Health care-associated infections (HAIs)—infections acquired during treatment for another condition—have emerged as a significant concern in policy as well as clinical circles. Tied to perhaps 100,000 deaths and $20 billion in health care costs each year, HAIs have given rise to state laws, federal legislative proposals, public-private initiatives, and work at the hospital system and individual hospital level. However, much remains to be done, particularly since some of the HAI-causing bacteria have become drug-resistant. Methicillin-reistant Staphylococcus aureus, or MRSA, is a familiar example. This meeting reviewed the prevalence of HAIs and the strategies for and barriers to reducing their incidence.
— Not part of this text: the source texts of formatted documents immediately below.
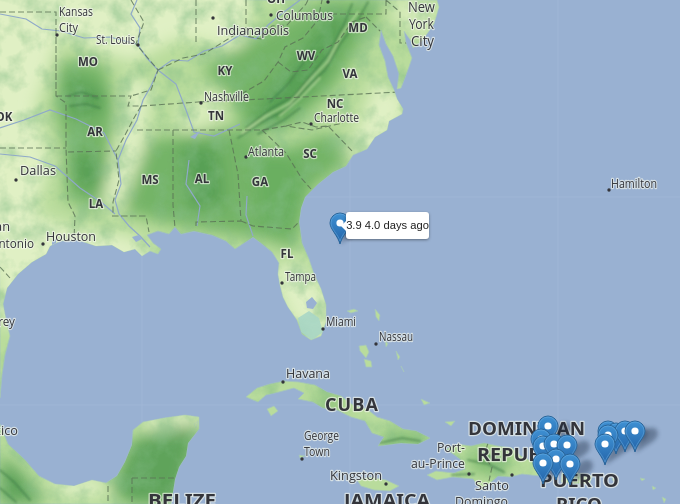
<!DOCTYPE html>
<html lang="en">
<head>
<meta charset="utf-8">
<title>Recent events map</title>
<style>
:root{--sea:#99b1d2;--land:#b9dc9c;--forest:#68ad5e;--deep:#4f9950;--plain:#e0f0c4;--ink:#34353b;--border:#5b7256;--river:#8fa9c9;--halo:#f4f8ee}
html,body{margin:0;overflow:hidden}
.map{position:relative;width:680px;height:504px;overflow:hidden;background:var(--sea)}
.map svg{display:block}
.plain{fill:var(--plain)}
.forest{fill:var(--forest)}
.deep{fill:var(--deep)}
.borders{fill:none;stroke:var(--border);stroke-width:1.1;stroke-dasharray:6 3;opacity:.8}
.rivers{fill:none;stroke:var(--river);stroke-width:1.2}
.water{fill:var(--sea)}
.seams{stroke:#a9bedb;stroke-width:1;opacity:.45}
.labels text{fill:var(--ink);stroke:var(--halo);stroke-opacity:.65;stroke-width:2.4;stroke-linejoin:round;paint-order:stroke}
.cities{font:500 13.5px "Open Sans","Noto Sans",sans-serif}
.states{font:700 11.5px "Noto Sans","Open Sans",sans-serif;text-anchor:middle}
.countries{font:700 18px "Noto Sans","Open Sans",sans-serif}
.dots{fill:#34353b}
.end{text-anchor:end}
.mid{text-anchor:middle}
.tooltip{position:absolute;left:346px;top:212px;width:83px;height:27px;box-sizing:border-box;border-radius:3px;background:#fff;box-shadow:0 1px 3px rgba(0,0,0,.4);font:11.2px/27px "Liberation Sans",Arial,sans-serif;color:#222;text-align:center;white-space:nowrap}
.tooltip::before{content:"";position:absolute;left:-5px;top:9px;border:5px solid transparent;border-left:0;border-right-color:#fff}
</style>
</head>
<body>
<main class="map">
<svg width="680" height="504" viewBox="0 0 680 504" role="img" aria-label="Terrain map of the southeastern United States and the Caribbean with blue markers">
<defs>
<path id="mainland" d="M0 0H437L439 7 434 24 422 41 413 48 411 41 404 31 406 43 412 58 409 67 401 88 397 89 399 74 393 56 386 44 381 30 379 45 385 61 388 77 394 90 397 99 403 109 402 114 389 121 387 130 375 137 367 149 353 155 346 166 333 172 318 184 305 197 301 208 299 222 302 243 309 259 314 274 321 289 326 305 326 322 321 336 311 340 302 334 297 320 288 307 283 297 280 285 278 274 279 263 272 252 261 243 253 237 244 243 235 249 226 241 212 235 194 231 181 234 175 227 169 234 158 231 147 235 153 243 161 249 158 254 150 251 142 256 135 249 124 252 112 245 96 246 78 240 60 241 50 246 46 254 32 262 18 274 7 288 3 304 6 320 10 336 5 355 2 375 0 398Z"/>
<path id="yucatan" d="M0 424L8 444 25 460 39 476 55 484 74 486 92 480 106 483 117 476 125 462 132 445 133 430 143 422 164 418 185 415 199 417 199 429 188 443 186 456 179 467 175 479 171 504H0Z"/>
<path id="cuba" d="M246 397L257 388 270 384 284 381 299 382 315 385 327 392 341 396 353 405 367 409 377 417 390 421 403 429 416 431 430 438 418 444 401 443 378 446 384 437 372 433 365 421 351 417 337 410 323 408 313 402 298 399 304 393 294 388 279 392 266 395 258 402Z"/>
<path id="hispaniola" d="M446 449L458 444 471 446 484 443 498 446 512 448 521 456 534 462 545 469 540 476 522 474 510 477 498 476 489 484 481 490 473 479 453 477 437 480 427 475 436 471 454 473 465 469 460 459Z"/>
<g id="islands">
<path d="M357 480L370 477 386 480 399 486 390 491 374 490 361 486Z"/>
<path d="M562 473L578 473 592 476 590 483 574 484 561 482Z"/>
<path d="M267 409L274 406 278 411 271 416Z"/>
<path d="M347 311L354 309 358 311 351 313ZM375 309L380 315 379 321 376 317ZM359 346L366 345 369 352 366 358 360 351ZM364 359L371 361 372 367 366 367ZM385 340L388 344 386 347ZM396 351L400 357 398 360ZM401 366L404 372ZM421 399L430 403 424 405ZM445 422L455 421 451 426ZM640 478L645 479 642 481ZM612 478L616 479 613 481ZM299 455L305 456 300 458ZM194 424L198 421 196 428ZM662 497L666 499 664 503ZM652 486L656 488 653 490Z"/>
</g>
<clipPath id="land-area"><use href="#mainland"/><use href="#yucatan"/><use href="#cuba"/><use href="#hispaniola"/></clipPath>
<filter id="soft" x="-30%" y="-30%" width="160%" height="160%"><feGaussianBlur stdDeviation="8"/></filter>
<filter id="ridge"><feGaussianBlur stdDeviation="1.2"/></filter>
<filter id="shade" x="-50%" y="-50%" width="200%" height="200%"><feGaussianBlur stdDeviation="2"/></filter>
<filter id="grain" x="0" y="0" width="100%" height="100%"><feTurbulence type="fractalNoise" baseFrequency=".045" numOctaves="4" seed="7"/><feColorMatrix values="0 0 0 0 .23  0 0 0 0 .5  0 0 0 0 .24  0 2.4 0 0 -1"/></filter>
<linearGradient id="pin-blue" x1="0" y1="0" x2="0" y2="1"><stop offset="0" stop-color="#3f91d3"/><stop offset="1" stop-color="#2363a8"/></linearGradient>
<path id="pin-shadow" d="M0 21L7 2Q14-7 21-3Q26 3 17 10Z" fill="#17263c" opacity=".38" filter="url(#shade)"/>
<g id="pin"><path d="M0 21C-2 13-10 6-10 0A10 10 0 0 1 10 0C10 6 2 13 0 21Z" fill="url(#pin-blue)" stroke="#2a6599"/><path d="M0 18C-2 11-9 6-9 0A9 9 0 0 1 9 0C9 6 2 11 0 18Z" fill="none" stroke="#72b2e5" stroke-opacity=".45"/><circle r="3.6" fill="#fff"/></g>
</defs>

<rect class="water" width="680" height="504"/>
<path class="seams" d="M0 197H680M0 405H680M142 0V504M350 0V504M558 0V504"/>

<g id="land" fill="var(--land)" stroke="#a5c6bd" stroke-width=".8">
<use href="#mainland"/><use href="#yucatan"/><use href="#cuba"/><use href="#hispaniola"/><use href="#islands"/>
</g>

<g id="relief" clip-path="url(#land-area)">
<g filter="url(#soft)">
<path class="plain" d="M-20-20H260L240 50 180 38 130 62 60 36 35 110 50 160 30 230-20 290Z"/>
<path class="plain" d="M130 70L152 90 143 150 117 215 104 200 122 130ZM0 200L75 230 130 235 160 260 0 330ZM375 80L410 100 390 140 345 160 365 110ZM270 270L300 262 330 300 325 340 290 320Z"/>
<path class="forest" opacity=".85" d="M60 60L105 64 115 110 100 210 66 200 66 150 55 110ZM148 140L236 128 296 160 306 195 297 225 255 238 180 226 122 212Z"/>
<path class="forest" opacity=".85" d="M200 70L270 28 325 0H385L358 50 335 88 290 128 245 130 228 92ZM255 160L330 132 350 160 310 190 296 250 262 238Z"/>
<path class="deep" opacity=".75" d="M65 75L104 90 106 110 70 118ZM70 150L105 160 103 190 76 186ZM265 95L300 52 335 10 350 20 320 80 280 122 245 136ZM180 145L218 148 224 205 190 208Z"/>
<path class="plain" opacity=".8" d="M180 105L218 92 222 118 196 132 178 128ZM0 130L20 140 25 185 0 195ZM390 0H440L420 45 395 20Z"/>
<path class="deep" opacity=".85" d="M132 440L200 420 180 504H128L112 488ZM0 455L20 470 45 504H0Z"/>
<path class="plain" d="M140 415L205 410 196 425 150 428ZM50 480L100 478 108 494 64 498Z"/>
<path class="forest" opacity=".8" d="M310 390L350 405 330 412ZM385 432L430 434 420 448 380 446ZM470 452L515 456 500 474 470 470Z"/>
</g>
<rect width="680" height="504" filter="url(#grain)" opacity=".5"/>
<g fill="none" stroke-linecap="round" filter="url(#ridge)">
<path stroke="#3f7c47" stroke-width="2" opacity=".6" d="M238 138L262 122 286 110 306 88 325 70 340 44 357 22 368 2M246 128L272 108 294 96 312 74 330 52 344 24 352 4M258 134L284 120 300 108M270 102L288 84 304 62M68 96L82 92 98 98M70 106L86 104 100 108M0 470L14 482 30 500M0 488L16 502"/>
<path stroke="#cbe6ac" stroke-width="1.6" opacity=".7" d="M242 133L266 116 290 103 309 81 328 61 342 34 358 12M280 116L302 97 320 78"/>
<path stroke="#3d7946" stroke-width="2" opacity=".6" d="M380 443L402 438 420 441M452 475L474 474M468 460L488 464 504 472M480 454L496 458"/>
</g>
<path fill="#a8d6c5" opacity=".9" d="M298 318L309 311 319 318 323 332 312 340 301 332Z"/>
<path class="rivers" d="M137 0L131 14 140 28 138 45 147 58 158 70 151 86 143 100 137 120 126 140 118 160 121 184 115 200 119 214 129 226 140 236 150 247M0 14L26 19 42 29 61 31 84 38 110 37 136 44M158 70L172 60 188 61 204 51 222 46 240 35 256 39 268 25 284 12 300 0M158 70L176 84 186 110 194 132 214 136 240 124M0 128L24 120 50 110 76 119 104 133 118 160M0 154L30 157 55 166 80 188 101 202 115 214M197 226L200 206 186 184 189 160M253 236L246 215 247 196"/>
<path class="water" d="M306 302L312 297 317 303 313 309 307 308ZM132 237L139 235 142 239 136 242ZM52 241L56 239 56 250 52 249ZM190 137L200 131 195 139Z"/>
<path class="borders" d="M0 12H56V96M56 38V96L66 103V148L68 202 75 216 74 239M56 96H131L128 106H141M0 148H66M68 152L116 151M141 106L134 118 125 135 116 151 119 180 113 202V216H146L149 232M137 130H262L286 126 312 130 343 123M141 106L198 102 264 99 399 92M173 130V205L175 228M229 130L238 174 241 221 196 222V229M241 221L253 226 292 229 299 222M262 130L286 153 302 179 311 189M286 126L302 122 316 127 328 126 353 152M158 70L183 58 204 54 236 34 261 39 272 26 287 25 306 4 308 0M198 102L231 100 264 81 278 62 285 47 303 38 318 20 322 0M278 62L291 72 308 70 322 50 338 42 352 22 366 17M322 14H386V0M366 17L380 31M400 12V43H410M386 0L400 12M196 0V42M246 0V35M131 0L144 22 136 44 158 70 151 90 131 96M112 216H146M0 267L10 278M132 478V504M132 478H174M108 486V504M488 443L484 456 492 467 489 481"/>
</g>

<g class="dots">
<circle cx="57" cy="35" r="1.7"/><circle cx="138" cy="45" r="1.7"/><circle cx="213" cy="18" r="1.7"/><circle cx="271" cy="15" r="1.7"/><circle cx="201" cy="103" r="1.7"/><circle cx="311" cy="124" r="1.7"/><circle cx="246" cy="157" r="1.7"/><circle cx="16" cy="180" r="1.7"/><circle cx="43" cy="244" r="1.7"/><circle cx="609" cy="190" r="1.7"/><circle cx="282" cy="283" r="1.7"/><circle cx="323" cy="329" r="1.7"/><circle cx="376" cy="344" r="1.7"/><circle cx="283" cy="382" r="1.7"/><circle cx="302" cy="459" r="1.7"/><circle cx="386" cy="484" r="1.7"/><circle cx="469" cy="474" r="1.7"/><circle cx="512" cy="475" r="1.7"/><circle cx="328" cy="2" r="1.7"/>
</g>

<g class="labels">
<g class="states">
<text x="88" y="66">MO</text><text x="225" y="75">KY</text><text x="306" y="60">WV</text><text x="358" y="32">MD</text><text x="350" y="78">VA</text><text x="335" y="108">NC</text><text x="216" y="120">TN</text><text x="95" y="136">AR</text><text x="310" y="158">SC</text><text x="150" y="184">MS</text><text x="202" y="183">AL</text><text x="260" y="186">GA</text><text x="96" y="208">LA</text><text x="287" y="258">FL</text><text x="4" y="121">OK</text><text x="276" y="3">OH</text>
</g>
<g class="cities">
<text x="59" y="16" font-size="12.5" textLength="34" lengthAdjust="spacingAndGlyphs">Kansas</text>
<text x="59" y="32" font-size="12.5" textLength="19" lengthAdjust="spacingAndGlyphs">City</text>
<text x="96" y="44" font-size="12.5" textLength="39" lengthAdjust="spacingAndGlyphs">St. Louis</text>
<text x="217" y="35" textLength="72" lengthAdjust="spacingAndGlyphs">Indianapolis</text>
<text x="276" y="20" textLength="57" lengthAdjust="spacingAndGlyphs">Columbus</text>
<text x="408" y="12" font-size="15" textLength="27" lengthAdjust="spacingAndGlyphs">New</text>
<text x="409" y="29" font-size="15" textLength="25" lengthAdjust="spacingAndGlyphs">York</text>
<text x="411" y="46" font-size="15" textLength="23" lengthAdjust="spacingAndGlyphs">City</text>
<text x="204" y="101" font-size="12.5" textLength="45" lengthAdjust="spacingAndGlyphs">Nashville</text>
<text x="314" y="122" font-size="12.5" textLength="45" lengthAdjust="spacingAndGlyphs">Charlotte</text>
<text x="248" y="156" font-size="12.5" textLength="36" lengthAdjust="spacingAndGlyphs">Atlanta</text>
<text x="20" y="175" textLength="36" lengthAdjust="spacingAndGlyphs">Dallas</text>
<text x="46" y="241" textLength="50" lengthAdjust="spacingAndGlyphs">Houston</text>
<text x="-12" y="231" textLength="22" lengthAdjust="spacingAndGlyphs">San</text>
<text x="-9" y="248" textLength="43" lengthAdjust="spacingAndGlyphs">Antonio</text>
<text x="-42" y="326" textLength="57" lengthAdjust="spacingAndGlyphs">Monterrey</text>
<text x="-24" y="435" textLength="42" lengthAdjust="spacingAndGlyphs">Mexico</text>
<text x="611" y="188" font-size="12.5" textLength="46" lengthAdjust="spacingAndGlyphs">Hamilton</text>
<text x="285" y="281" font-size="12.5" textLength="31" lengthAdjust="spacingAndGlyphs">Tampa</text>
<text x="326" y="326" font-size="12.5" textLength="30" lengthAdjust="spacingAndGlyphs">Miami</text>
<text x="379" y="341" font-size="12.5" textLength="34" lengthAdjust="spacingAndGlyphs">Nassau</text>
<text x="286" y="378" textLength="44" lengthAdjust="spacingAndGlyphs">Havana</text>
<text x="304" y="440" font-size="12.5" textLength="35" lengthAdjust="spacingAndGlyphs">George</text>
<text x="304" y="456" font-size="12.5" textLength="26" lengthAdjust="spacingAndGlyphs">Town</text>
<text x="330" y="480" textLength="52" lengthAdjust="spacingAndGlyphs">Kingston</text>
<text x="437" y="452" textLength="28" lengthAdjust="spacingAndGlyphs">Port-</text>
<text x="411" y="468" textLength="54" lengthAdjust="spacingAndGlyphs">au-Prince</text>
<text x="475" y="490" textLength="34" lengthAdjust="spacingAndGlyphs">Santo</text>
<text x="455" y="506" textLength="53" lengthAdjust="spacingAndGlyphs">Domingo</text>
</g>
<g class="countries">
<text x="325" y="411" textLength="53">CUBA</text>
<text x="468" y="435" textLength="117" lengthAdjust="spacingAndGlyphs">DOMINICAN</text>
<text x="477" y="461" textLength="96" lengthAdjust="spacingAndGlyphs">REPUBLIC</text>
<text x="540" y="487" textLength="79" lengthAdjust="spacingAndGlyphs">PUERTO</text>
<text x="556" y="511" textLength="46" lengthAdjust="spacingAndGlyphs">RICO</text>
<text x="148" y="507" textLength="68" lengthAdjust="spacingAndGlyphs">BELIZE</text>
<text x="344" y="507" textLength="86" lengthAdjust="spacingAndGlyphs">JAMAICA</text>
</g>
</g>

<g id="marker-shadows">
<use href="#pin-shadow" x="340" y="223"/><use href="#pin-shadow" x="548" y="427"/><use href="#pin-shadow" x="554" y="445"/><use href="#pin-shadow" x="567" y="445"/><use href="#pin-shadow" x="570" y="464"/><use href="#pin-shadow" x="543" y="463"/><use href="#pin-shadow" x="605" y="444"/><use href="#pin-shadow" x="625" y="431"/><use href="#pin-shadow" x="635" y="432"/>
</g>
<g id="markers">
<use href="#pin" x="340" y="223"/>
<use href="#pin" x="548" y="426"/><use href="#pin" x="608" y="431"/><use href="#pin" x="616" y="433"/><use href="#pin" x="625" y="431"/><use href="#pin" x="635" y="431"/><use href="#pin" x="541" y="439"/><use href="#pin" x="608" y="435"/><use href="#pin" x="605" y="444"/>
<use href="#pin" x="543" y="446"/><use href="#pin" x="554" y="444"/><use href="#pin" x="567" y="445"/><use href="#pin" x="556" y="459"/><use href="#pin" x="543" y="463"/><use href="#pin" x="570" y="464"/>
</g>
</svg>
<div class="tooltip">3.9 4.0 days ago</div>
</main>
</body>
</html>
It examined the roles of public- and private-sector entities in reporting, monitoring, and eliminating HAIs.
Denise M. Cardo, MD, Director, Division of Healthcare Quality Promotion, National Center for Preparedness, Detection, and Control of Infectious Diseases, Centers for Disease Control and Prevention; Jonathan B. Perlin, MD, PhD, President, Clinical Services and Chief Medical Officer, Hospital Corporation of America (HCA); Robert A. Wise, MD, Vice President, Division of Standards and Survey Methods, The Joint Commission
More information available in the accompanying publication (Issue Brief No. 830, March 13, 2009).